Making a good decision is harder than one might thinkThe extremes of Use all the available technology all the time ORNO more calculators !!.are not appropriate.The policy of allowing (or not allowing) calculators according to the grade level or course is short sighted.Making decisions based on the size of the numbers or number of digits is not appropriate.We need to send the right message about calculator use.710/16/2010Consider adding language similar to the following in your course information:In this course, the xyz [e.g., scientific] calculator will be used at times. In addition to performing calculations with a calculator, students will be expected to perform calculations mentally and with paper and pencil. All three methods of calculation are important and students will learn to make good decisions when choosing which method of calculation to use.The Teacher Making DecisionsThe decision to have the students do a process or calculation mentally, with paper and pencil, or with technology is a very important decision. These important decisions are made numerous times in each lesson. A decision that requires thought based on at least 4 factors.

Making Informed Mental Math Decisions: Four Factors for Appropriate Use1. Numbers/Strategies factor: Teachers and students need to consider the operation and the numbers and determine if withknown strategies. If an efficient mental math or paper-and-pencil strategy is known, it should be used.

Q: Do I have a mental math or paper-and-pencil strategy that would work well on these numbers? 2. Purpose factor: Here, teachers and students consider the purpose of the activity, exercises, or lesson in making the determination.

Q: Would it be informative, instructional, or enlightening to carry out a mental or hand calculation? Take a BreakThe Parable of the BookshelfThe lesson to be learned: When building something, consider its intended use. Build the structure in such a way that it will be able to successfully be used for its intended purpose.The lesson to be learned for education: When we are learning something, we need to consider how that knowledge will be used later. We need to learn the concepts and procedures in such a way that they will be able to be applied later.

3. Distraction factor: The teacher and student needs to consider the level to which the use of a method is distracting to the overall process.

Q: Would it be distracting to carry out a hand calculation or use technology? 4. Accuracy/Time/Resources factor: Here the user considers practical issues such as the required accuracy of the task, available time, and available resources.

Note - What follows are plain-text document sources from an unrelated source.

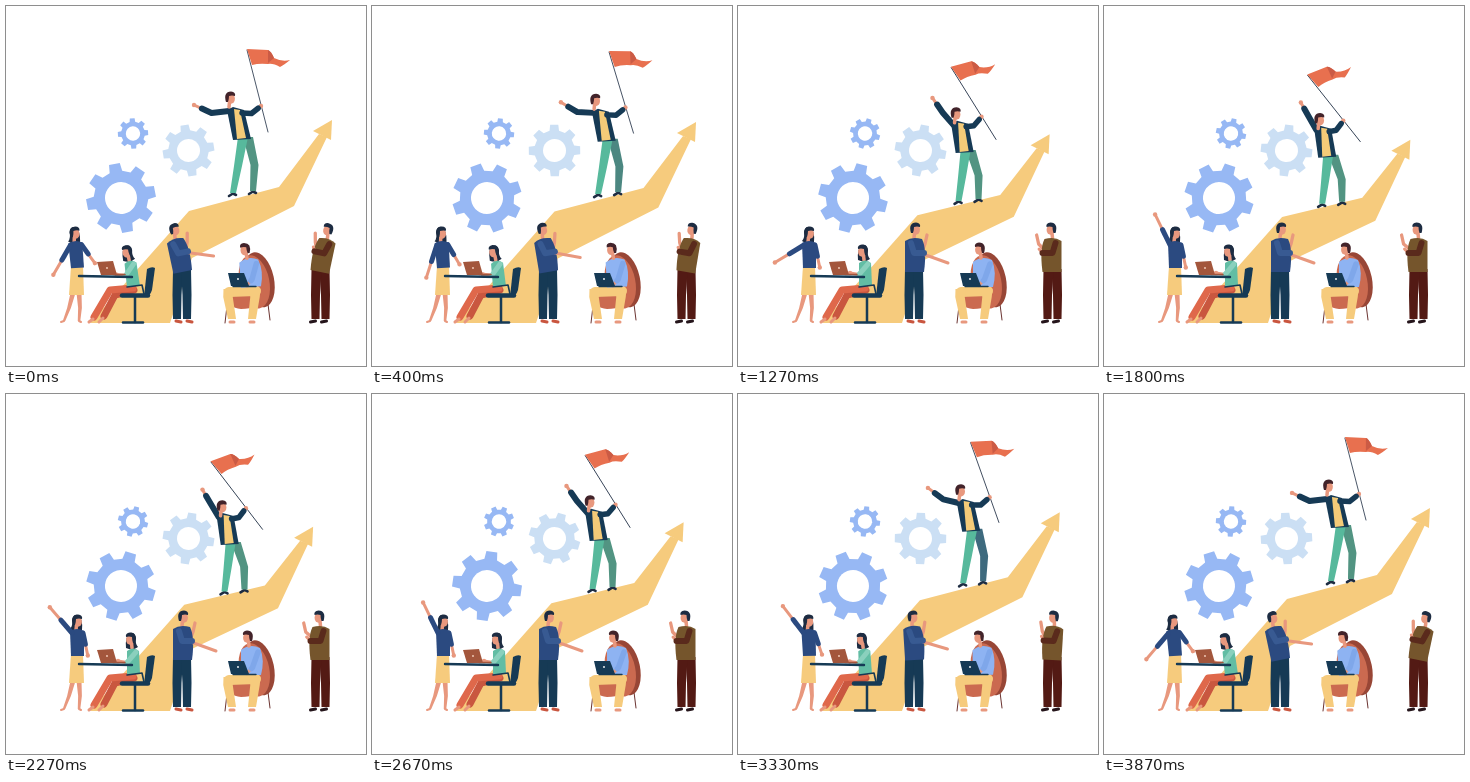
An HTML page that plays this animation: 360 by 360 pixels, repeating every 3940 ms.

```html
<!DOCTYPE html>
<html lang="en">
<head>
<meta charset="utf-8">
<title>Team success</title>
<style>
html, body { margin: 0; width: 100%; height: 100%; overflow: hidden; background: #fff; }
svg { display: block; width: 100vw; height: 100vh; }
</style>
</head>
<body>
<svg id="stage" viewBox="0 0 360 360"></svg>
<script>
const LOOP = 3940, STEPS = 59, TAU = Math.PI * 2;
const SKIN = '#e8987e', NAVY = '#163a55', BLUE = '#2b4a80', YELLOW = '#f6cb7d', HAIR = '#1d2c42',
      BROWN = '#42232a', CORAL = '#e8704f', ORANGE = '#df684b', SKY = '#97b8f4', TEAL = '#57b99c';
const stage = document.getElementById('stage');

// Drawing helpers: points are flat lists of x, y.
const poly = (fill, ...p) => `<polygon points="${p.join(' ')}" fill="${fill}"/>`;
const line = (color, width, ...p) => `<polyline points="${p.join(' ')}" fill="none" stroke="${color}"
  stroke-width="${width}" stroke-linejoin="round" stroke-linecap="round"/>`;
const oval = (fill, x, y, rx, ry = rx) => `<ellipse cx="${x}" cy="${y}" rx="${rx}" ry="${ry}" fill="${fill}"/>`;
const path = (fill, d) => `<path d="${d}" fill="${fill}"/>`;
const group = (transform, ...parts) => `<g transform="${transform}">${parts.join('')}</g>`;
const lerp = (a, b, k) => a + (b - a) * k;
const ease = x => { x = Math.max(0, Math.min(1, x)); return x * x * (3 - 2 * x); };

// A limb through three joints that narrows from one end to the other.
function taper(color, w0, w1, x0, y0, x1, y1, x2, y2) {
  const w = (w0 + w1) / 2;
  return poly(color, x0 - w0 / 2, y0, x1 - w / 2, y1, x2 - w1 / 2, y2, x2 + w1 / 2, y2, x1 + w / 2, y1, x0 + w0 / 2, y0);
}

// The joint halfway between two points, pushed aside by dx, dy.
const joint = (x0, y0, x1, y1, dx, dy) => [(x0 + x1) / 2 + dx, (y0 + y1) / 2 + dy];

// Sleeve and bare forearm from shoulder to hand, with an elbow that sags.
function arm(color, width, sx, sy, hx, hy, sag, sleeve) {
  const [ex, ey] = joint(sx, sy, hx, hy, 0, sag);
  const cx = lerp(ex, hx, sleeve), cy = lerp(ey, hy, sleeve);
  return line(SKIN, 3, cx, cy, hx, hy) + oval(SKIN, hx, hy, 2.2) + line(color, width, sx, sy, ex, ey, cx, cy);
}

function head(x, y, dir, hair, long = false) {
  return group(`translate(${x} ${y}) scale(${dir} 1)`,
    long ? path(hair, 'M-5-1Q-4-7 1-6Q6-3 5 9Q-2 12-7 8Q-4 5-5-1Z') : '',
    line(SKIN, 3.5, -.5, 4, -1, 9),
    oval(SKIN, 1, .8, 3.9, 5),
    path(hair, 'M-4 4Q-7-6 1-6.5Q6-6 5-2Q2-3-1-2Q-1 1-2 4Z'));
}

function gear(x, y, r, hole, fill, turn) {
  let d = '';
  for (let i = 0; i < 32; i++) {
    const raised = i % 4 === 1 || i % 4 === 2;
    const a = (Math.floor(i / 4) + [-.3, -.2, .2, .3][i % 4]) * TAU / 8;
    const d1 = raised ? r : r * .78;
    d += `${i ? 'L' : 'M'}${Math.sin(a) * d1} ${-Math.cos(a) * d1}`;
  }
  return group(`translate(${x} ${y}) rotate(${turn})`, path(fill, d + 'Z'), oval('#fff', 0, 0, hole));
}

function arrow(u) {
  const x = 326 - 20 * u, y = 114 + 20 * u;
  return poly(YELLOW, 84, 317, 183 - 5 * u, 205 + 6 * u, 273 - 15 * u, 181 + 11 * u,
      x - 13, y + 14, x - 5, y + 17, 288 - 17 * u, 200 + 15 * u, 186 - 2 * u, 252 + 4 * u, 164, 317) +
    poly(YELLOW, x, y, x - 19, y + 11, x - 1, y + 20);
}

function flag(x, y, turn) {
  return group(`translate(${x} ${y}) rotate(${turn})`,
    line(HAIR, .8, -14, -56, 7, 26),
    path(CORAL, 'M-14-57L7-56Q10-55 13-48Q21-44 29-46Q23-41 19-39Q12-43 7-42Q-2-43-9-41Z'),
    path('#cb5b45', 'M7-56Q10-55 13-48L7-43Z'));
}

function climber(u) {
  const nx = 230 - 11 * u, ny = 104 + 19 * u;
  const hx = 239 - 13 * u, hy = 133 + 18 * u;
  const handX = 188 + 9 * u, handY = 99 - 2 * u - 28 * u * (1 - u);
  const gripX = 255 - 16 * u, gripY = 100 + 15 * u;
  const leg = (color, hip, x, y, bend) => {
    const fx = x - 9 * u, fy = y + 11 * u;
    return line(HAIR, 2.6, fx - 4, fy + 3, fx, fy + .5, fx + 3, fy + 2) +
      taper(color, 10, 6, hip, hy - 2, ...joint(hip, hy, fx, fy, bend, 0), fx, fy);
  };
  const tint = Math.max(0, 1 - Math.abs(u - .35) / .3);
  const trouser = `rgb(${[[82, 45], [148, 70], [130, 122]].map(([a, b]) => Math.round(lerp(a, b, tint)))})`;
  return flag(gripX, gripY, -24.5 * u) +
    leg(trouser, hx + 3, 247, 185, 4) + leg(TEAL, hx - 2, 227, 187, 0) +
    arm(NAVY, 6, nx - 7, ny + 1, handX, handY, 5 * (1 - u), .55) +
    poly(NAVY, nx - 9, ny, nx - 3, ny - 3, nx + 8, ny, hx + 6, hy, hx - 12, hy + 1) +
    poly('#f4cb78', nx - 2, ny - 1, nx + 4, ny, hx + 1, hy - 1, hx - 8, hy) +
    arm(NAVY, 5.5, nx + 6, ny + 3, gripX, gripY, 4, .7) +
    head(nx - 6 + 2 * u, ny - 12 + 3 * u, 1, BROWN);
}

// Angle of the waving arm in degrees, outwards from hanging straight down.
function waveAngle(t) {
  const since = (t + LOOP - 950) % LOOP;
  const raise = ease(since / 850) * (1 - ease((since - 2300) / 870));
  return 21 + raise * (133 - 7.5 * (1 - Math.cos(TAU * (since - 850) / 870)));
}

function wavingWoman(t, lean) {
  const wave = waveAngle(t) * TAU / 360, rest = (12 + 20 * lean) * TAU / 360;
  return taper(SKIN, 5, 2.5, 67, 287, 63, 302, 58, 315) + taper(SKIN, 5, 2.5, 73, 287, 74, 302, 73, 315) +
    line(SKIN, 2, 58, 315, 55, 316) + line(SKIN, 2, 73, 315, 75, 316) +
    path(YELLOW, 'M65 260H77L78 289H63Z') +
    group(`rotate(${-4 * lean} 70 262)`,
      head(71, 227, 1, HAIR, true),
      arm(BLUE, 5, 77, 239, 77 + Math.sin(rest) * 23, 239 + Math.cos(rest) * 23, 0, -.2),
      path(BLUE, 'M64 237Q71 233 78 237L78 262H65Z'),
      arm(BLUE, 5, 66, 239, 66 - Math.sin(wave) * 34, 239 + Math.cos(wave) * 34, 0, -.3));
}

function deskWoman(lean) {
  return line(NAVY, 2.5, 129, 291, 129, 316) + line(NAVY, 2.5, 117, 316.5, 137, 316.5) +
    line('#c9573f', 7, 128, 284, 109, 289, 98, 310) + line(ORANGE, 7, 127, 282, 104, 284, 88, 311) +
    line(SKIN, 3, 87, 313, 83, 316) + line(SKIN, 3, 97, 312, 93, 316) +
    group(`rotate(${-6 * lean} 128 281)`,
      head(125, 245, -1, HAIR, true),
      path('#62bda4', 'M121 257Q127 252 133 257L134 280H121Z'),
      arm('#8ad0bd', 5, 130, 258, 112, 267, 6, 0)) +
    path(NAVY, 'M141 263Q146 260 149 262L146 284Q144 291 138 291Z') +
    line(NAVY, 4.5, 116, 289.5, 142, 289.5) + line(NAVY, 1.6, 121, 281, 136, 279, 138, 288) +
    path('#a3563c', 'M91 256L107 255L111 269H95Z') + oval('#f6d3c0', 101, 262, .9) +
    line('#a3563c', 1.5, 107, 268.5, 119, 268.5) + line(NAVY, 2.4, 73, 270, 126, 271);
}

// Drawn around the hips, facing right; dir -1 mirrors the figure.
function standingMan(x, dir, lean, look, reach, handX, handY) {
  return group(`translate(${x} 265) scale(${dir} 1)`,
    line(look.shoe, 3, -6, 50, -1, 51), line(look.shoe, 3, 5, 50, 10, 51),
    taper(look.trousers, 10, 8, -4, -2, -5, 24, -5, 48), taper(look.trousers, 10, 8, 4, -2, 5, 24, 5, 48),
    group(`rotate(${-12 * lean})`,
      line(SKIN, 3.3, 9, -22, 11 + reach, -27, 13 + reach, -36),
      head(1, -42, 1, look.hair),
      path(look.shirt, 'M-9-30Q-2-35 8-32Q13-22 10 1H-9Z'),
      line(SKIN, 3, 9, -17, handX, handY),
      line(look.sleeve, 6, -3, -28, 0, -18, 10, -18)));
}

function chairMan(lean) {
  const leg = (hip, knee, foot) => taper(YELLOW, 11, 8, hip, 283, knee, 291, foot, 313) +
    line(SKIN, 3, foot - 2, 316, foot + 2, 316);
  return line('#6b3330', 1, 221, 300, 219, 317) + line('#6b3330', 1, 262, 298, 264, 314) +
    group('rotate(-12 252 274)', oval('#984636', 253, 274, 15, 28), oval('#cb6a50', 248, 275, 15, 27)) +
    path('#cb6a50', 'M219 290Q235 282 258 289Q253 303 235 303Q222 302 219 290Z') +
    line(YELLOW, 10, 223, 286, 250, 285) + leg(249, 249, 246) + leg(223, 222, 226) +
    group(`rotate(${-4 * lean} 245 281)`,
      path('#8eb3f2', 'M235 256Q244 249 254 254Q259 266 255 281H235Z'),
      head(242, 243, -1, BROWN),
      arm('#7fa7ea', 5.5, 252, 258, 241, 279, 5, .2)) +
    path(NAVY, 'M222 267H238L243 280H225Z') + oval('#fff', 232, 273, .9) + line(NAVY, 1.4, 227, 280.5, 250, 280.5);
}

const TALKER = { shirt: BLUE, sleeve: '#385a92', trousers: NAVY, shoe: '#c9563f', hair: HAIR };
const CLAPPER = { shirt: '#75552c', sleeve: '#5a2a1c', trousers: '#531a14', shoe: '#25151b', hair: HAIR };

// Everything sways once per loop; the onlookers lean back only near the peak.
function render(t) {
  const u = (1 - Math.cos(TAU * t / LOOP)) / 2;
  const lean = 1 - ease(u / .33);
  const turn = 360 * t / LOOP;
  stage.innerHTML = arrow(u) +
    gear(115, 192, 35, 16, SKY, 34 + turn) +
    gear(127, 127.5, 15.3, 7.2, SKY, 42 - turn) +
    gear(182.5, 144.5, 26, 11.5, '#cbdff4', 36 - turn) +
    climber(u) + wavingWoman(t, lean) + deskWoman(lean) +
    standingMan(176, 1, lean, TALKER, 0, 34, -8) + chairMan(lean) +
    standingMan(314.5, -1, lean, CLAPPER, 4 * u, 12 + 2 * u, -22);
}

let start = null, shown = -1;
function tick(now) {
  start ??= now;
  const step = Math.floor(((now - start) % LOOP + 10) / LOOP * STEPS) % STEPS;
  if (step !== shown) render((shown = step) * LOOP / STEPS);
  requestAnimationFrame(tick);
}
render(0);
requestAnimationFrame(tick);
</script>
</body>
</html>
```
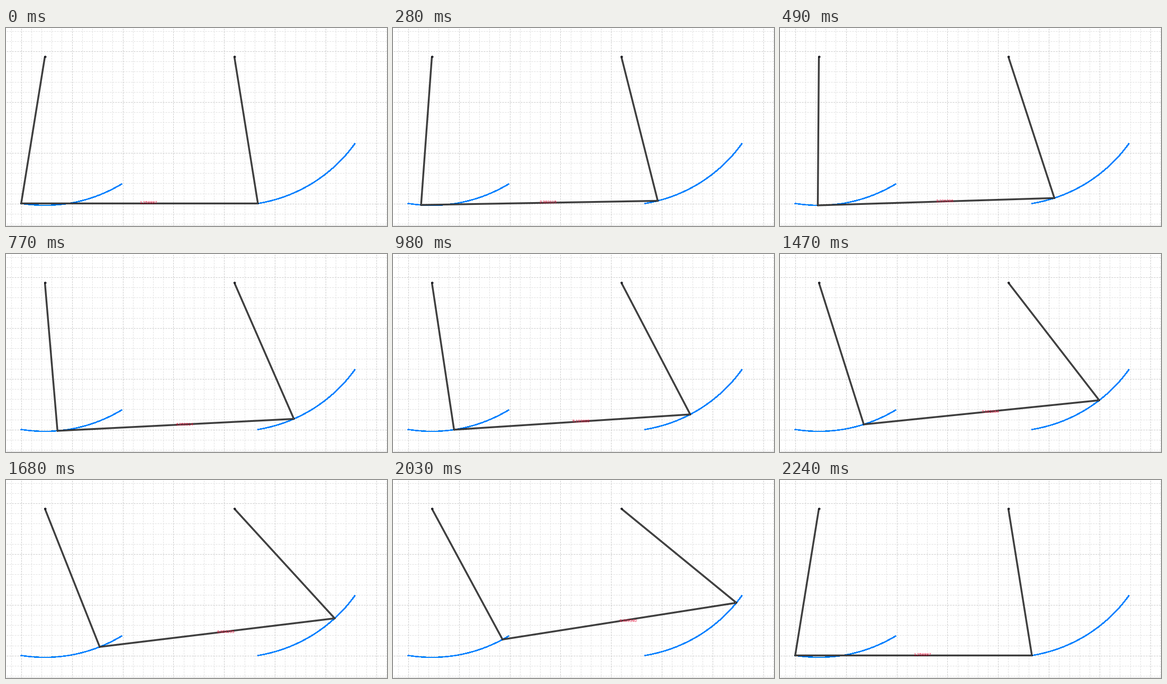
These frames come from a looping animation (720x374 px, 2.45 s). A matplotlib script:

```python
import numpy as np
import matplotlib.pyplot as plt
from matplotlib.animation import FuncAnimation

W, H, DPI = 720, 374, 100
PX = 72 / DPI
STEPS, HOLD, DT = 32, 3, 70

# Four-bar linkage, in pixels
A = np.array([73.0, 53.7])
B = np.array([431.0, 53.7])
CRANK, COUPLER = 280.8, 447.3

# Horizontal position of the right joint over time
KEY_T = [0, 7, 8, 11, 16, 17, 24, 29, 31]
KEY_X = [475.5, 518, 524.3, 543.5, 573, 579, 620.6, 648.4, 658.5]


def right_joint(t):
    x = np.interp(t, KEY_T, KEY_X)
    return np.array([x, B[1] + np.sqrt(CRANK**2 - (x - B[0])**2)])


def left_joint(right):
    d = right - A
    dist = np.hypot(*d)
    ux, uy = d / dist
    a = (CRANK**2 - COUPLER**2 + dist**2) / (2 * dist)
    h = np.sqrt(CRANK**2 - a**2)
    return A + a * np.array([ux, uy]) + h * np.array([-uy, ux])


fig = plt.figure(figsize=(W / DPI, H / DPI), dpi=DPI, facecolor="white")
ax = fig.add_axes([0, 0, 1, 1])
ax.set_xlim(-0.5, W - 0.5)
ax.set_ylim(H - 0.5, -0.5)
ax.axis("off")


def draw_grid(x0=28.2, y0=331.3, gap=19.18):
    for k in range(-18, 37):
        major = k % 5 == 0
        style = dict(color="#c8c8c8" if major else "#e0e0e0", lw=PX,
                     ls=(0, (3, 2)), zorder=1 if major else 0)
        x, y = x0 + k * gap, y0 + k * gap
        if 0 <= x < W:
            ax.plot([x, x], [0, H], **style)
        if 0 <= y < H - 1:
            ax.plot([0, W], [y, y], **style)
    ax.plot([0, W], [373, 373], color="#d8d8d8", lw=PX, zorder=1)


def make_bar():
    shell, = ax.plot([], [], color="black", lw=3.1 * PX, zorder=3,
                     solid_capstyle="round")
    core, = ax.plot([], [], color="#909090", lw=0.9 * PX, zorder=4,
                    solid_capstyle="butt")
    return shell, core


draw_grid()

rights = np.array([right_joint(t) for t in np.linspace(0, STEPS - 1, 120)])
lefts = np.array([left_joint(p) for p in rights])
for path in (lefts, rights):
    ax.plot(*path.T, color="#0080ff", lw=1.5 * PX, zorder=2,
            antialiased=False)

bars = [make_bar() for _ in range(3)]
for p in (A, B):
    ax.plot(*p, "o", ms=3 * PX, mfc="#50506a", mec="black",
            mew=PX, zorder=5)

label = ax.text(0, 0, "", color="#e8143c", fontsize=8 * PX, zorder=6,
                family="Liberation Sans", ha="left", va="baseline")


def update(i):
    t = i if i < STEPS else 0
    right = right_joint(t)
    left = left_joint(right)
    for bar, (p, q) in zip(bars, ((A, left), (B, right), (left, right))):
        for line in bar:
            line.set_data([p[0], q[0]], [p[1], q[1]])
    mid = (left + right) / 2
    label.set_position((mid[0], mid[1] + 1))
    label.set_text(f"{1.258887 + 0.281057 * t:.6f}")
    return [line for bar in bars for line in bar] + [label]


anim = FuncAnimation(fig, update, frames=STEPS + HOLD, interval=DT,
                     repeat=True, repeat_delay=0, blit=False)
plt.show()
```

Q: Do available resources, time constraints, or required accuracy dictate my method of calculation? A Look At The Three Groups Of People Making The DecisionTeacherStudentCitizenAvailable Strategies/Numbers factor#2#1#1-tiePurpose factor#1#2(#4)Distraction factor#3#3#1-tieAccuracy/Time/Resources factor#4#4#2The #1-4 factors are in the order they are because students should consider the factors in this order.Revisiting the issue of students showing their workWhy do teachers have their students show their work?

Revisiting the issue of students showing their workWhy do students show their work?

Getting an appropriate policy regarding students showing their workAppropriate for reaching our goals of seeing work.Reasonable.Flexible.

The Showing-Your-Work ContinuumConsider having studentsdo exercises here. Do exercises that are normallydone with paper and pencil, mentally.Do exercises that are normally done with paper and pencil, mentally.Examples: Two-step equationsFinding x-intercepts of linear functionsPythagorean theorem to find an unknown side of a right triangle.

Two-part ExamsThere is a No Calculator partCalculator partUsually one page each on different colors.First part tells the total number of problems and recommended amount of time for part 1.Two-part Exams continuedWhen writing the test, some questions can go on either part, giving you flexibility.Each part is about half the test.Usually I do not have the same question on both parts of the test (with different numbers). Similar questions yes. E.g.,Part 1: GCD using the prime factorization methodPart 2: GCD using the ladder method

Questions.Comments.Thank You.Jim OlsenWestern Illinois [email protected]/users/mfjro1/wiu/I hope that you and your students can make good decisions regarding the use of mental math, pencil and paper, and calculators.